The cryptocurrency sector in Canada, with a significant number of cryptocurrency miners attracted by the country's stable regulatory market and cheap energy, has grown rapidly.
Among future promising projects, it is necessary to highlight large investments in artificial intelligence-based fintech solutions, blockchain, reg-tech, and, in the insurance sector, in which Canada is a significant global player, insurtech.
Canadian financial institutions are leading in many cases, but Fintech startups are also a key part of the ecosystem.
Regulatory initiatives to date include:
- crowdfunding and regulatory initial projects (sandbox);
- launch panels and hackathon programs;
- training and clarification on securities;
- improvement of legislation in the field of cryptocurrency.
Significant incentives aimed at developing regional fintech innovation centers are also offered at both the federal and provincial levels.
Canadian Fintech regulatory issues
The Canadian Securities Administration recently offered guidance on the applicability of Canadian securities laws to:
- cryptocurrency exchanges;
- cryptocurrency offers, including ICOs and initial token offerings;
- cryptocurrency investment funds.
The guidance states that cryptocurrency offerings in which coins or tokens are offered in exchange for regular currency (or other forms of cryptocurrency) are in many cases similar to regular IPOs and will be regulated as securities offerings in Canada.
In making the necessary determination decision, the Canadian regulator will consider content, not form. He gives examples of coin sales that allow the customer to play a video game (probably not defined as a security) and, conversely, sales of coins whose value is related to future profits or business success (which are likely to be defined as security, given that the expectation of profit is the defining feature of security).
Crowdfunding in Canada
Securities regulators in Canadian provinces have adopted a prospectus exemption for crowdfunding. The exemption allows investors to invest certain limited amounts in early-stage companies through crowdfunding platforms in Canada. Both public and non-public companies are allowed to use the prospectus exception.
Securities must be distributed through a single financing portal, where the proposal document and some other materials must be posted. In order to be eligible for the exception, issuers must meet the Canadian residency requirements and can only distribute non-complex securities that investors can easily understand. This list includes common shares, non-convertible preferred shares, and certificates of limited partnerships.

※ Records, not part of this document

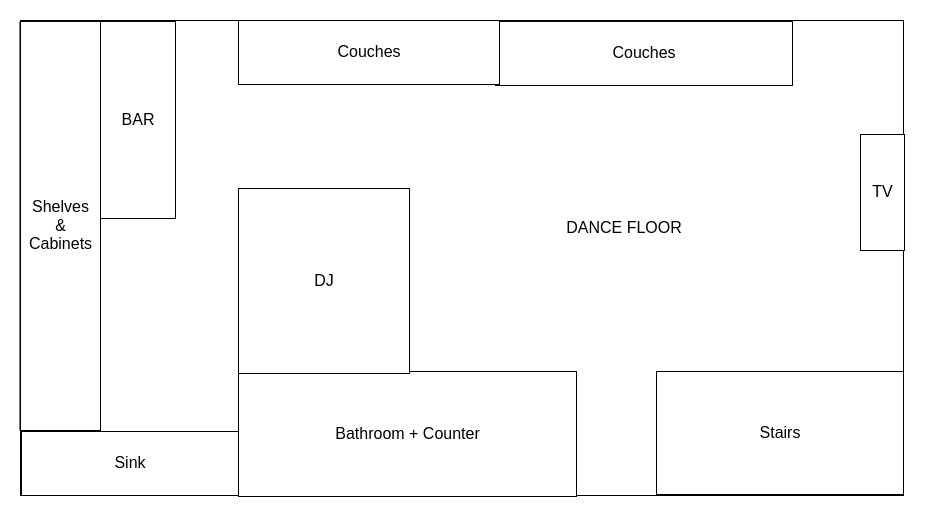
<!DOCTYPE html>
<html lang="en">
<head>
<meta charset="utf-8">
<title>Floor plan</title>
<style>
:root { --paper: #ffffff; --ink: #000000; }
* { box-sizing: border-box; }
html, body { margin: 0; }
body { width: 925px; height: 518px; overflow: hidden; background: var(--paper); }
.plan {
  position: relative; width: 925px; height: 518px; overflow: hidden;
  color: var(--ink);
  font: 16px/18.4px "Liberation Sans", Arial, sans-serif;
}
.room, .area, .floor-label { position: absolute; }
.room, .area { border: 1px solid var(--ink); background: var(--paper); }
.area, .floor-label {
  display: flex; align-items: center; justify-content: center;
  text-align: center; white-space: nowrap;
}
.room { left: 20px; top: 20px; width: 884px; height: 476px; }
.shelves { left: 20px; top: 21px; width: 81px; height: 410px; box-shadow: -1px 0 0 -0.5px var(--ink); }
.bar { left: 100px; top: 21px; width: 76px; height: 198px; }
.couches-right { left: 495px; top: 21px; width: 298px; height: 65px; }
.couches-left { left: 238px; top: 20px; width: 262px; height: 65px; }
.tv { left: 860px; top: 134px; width: 45px; height: 117px; }
.bathroom { left: 238px; top: 371px; width: 339px; height: 126px; }
.dj { left: 238px; top: 188px; width: 172px; height: 186px; }
.sink { left: 21px; top: 431px; width: 218px; height: 65px; }
.stairs { left: 656px; top: 371px; width: 248px; height: 124px; }
.floor-label { left: 564px; top: 218px; width: 120px; height: 20px; }
</style>
</head>
<body>
<main class="plan">
  <div class="room"></div>
  <div class="area shelves">Shelves<br>&amp;<br>Cabinets</div>
  <div class="area bar">BAR</div>
  <div class="area couches-right">Couches</div>
  <div class="area couches-left">Couches</div>
  <div class="area tv">TV</div>
  <div class="area sink">Sink</div>
  <div class="area bathroom">Bathroom + Counter</div>
  <div class="area dj">DJ</div>
  <div class="area stairs">Stairs</div>
  <div class="floor-label">DANCE FLOOR</div>
</main>
</body>
</html>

Our company’s legal professionals provide advice and comprehensive assistance at all stages of fintech firm set up in Canada.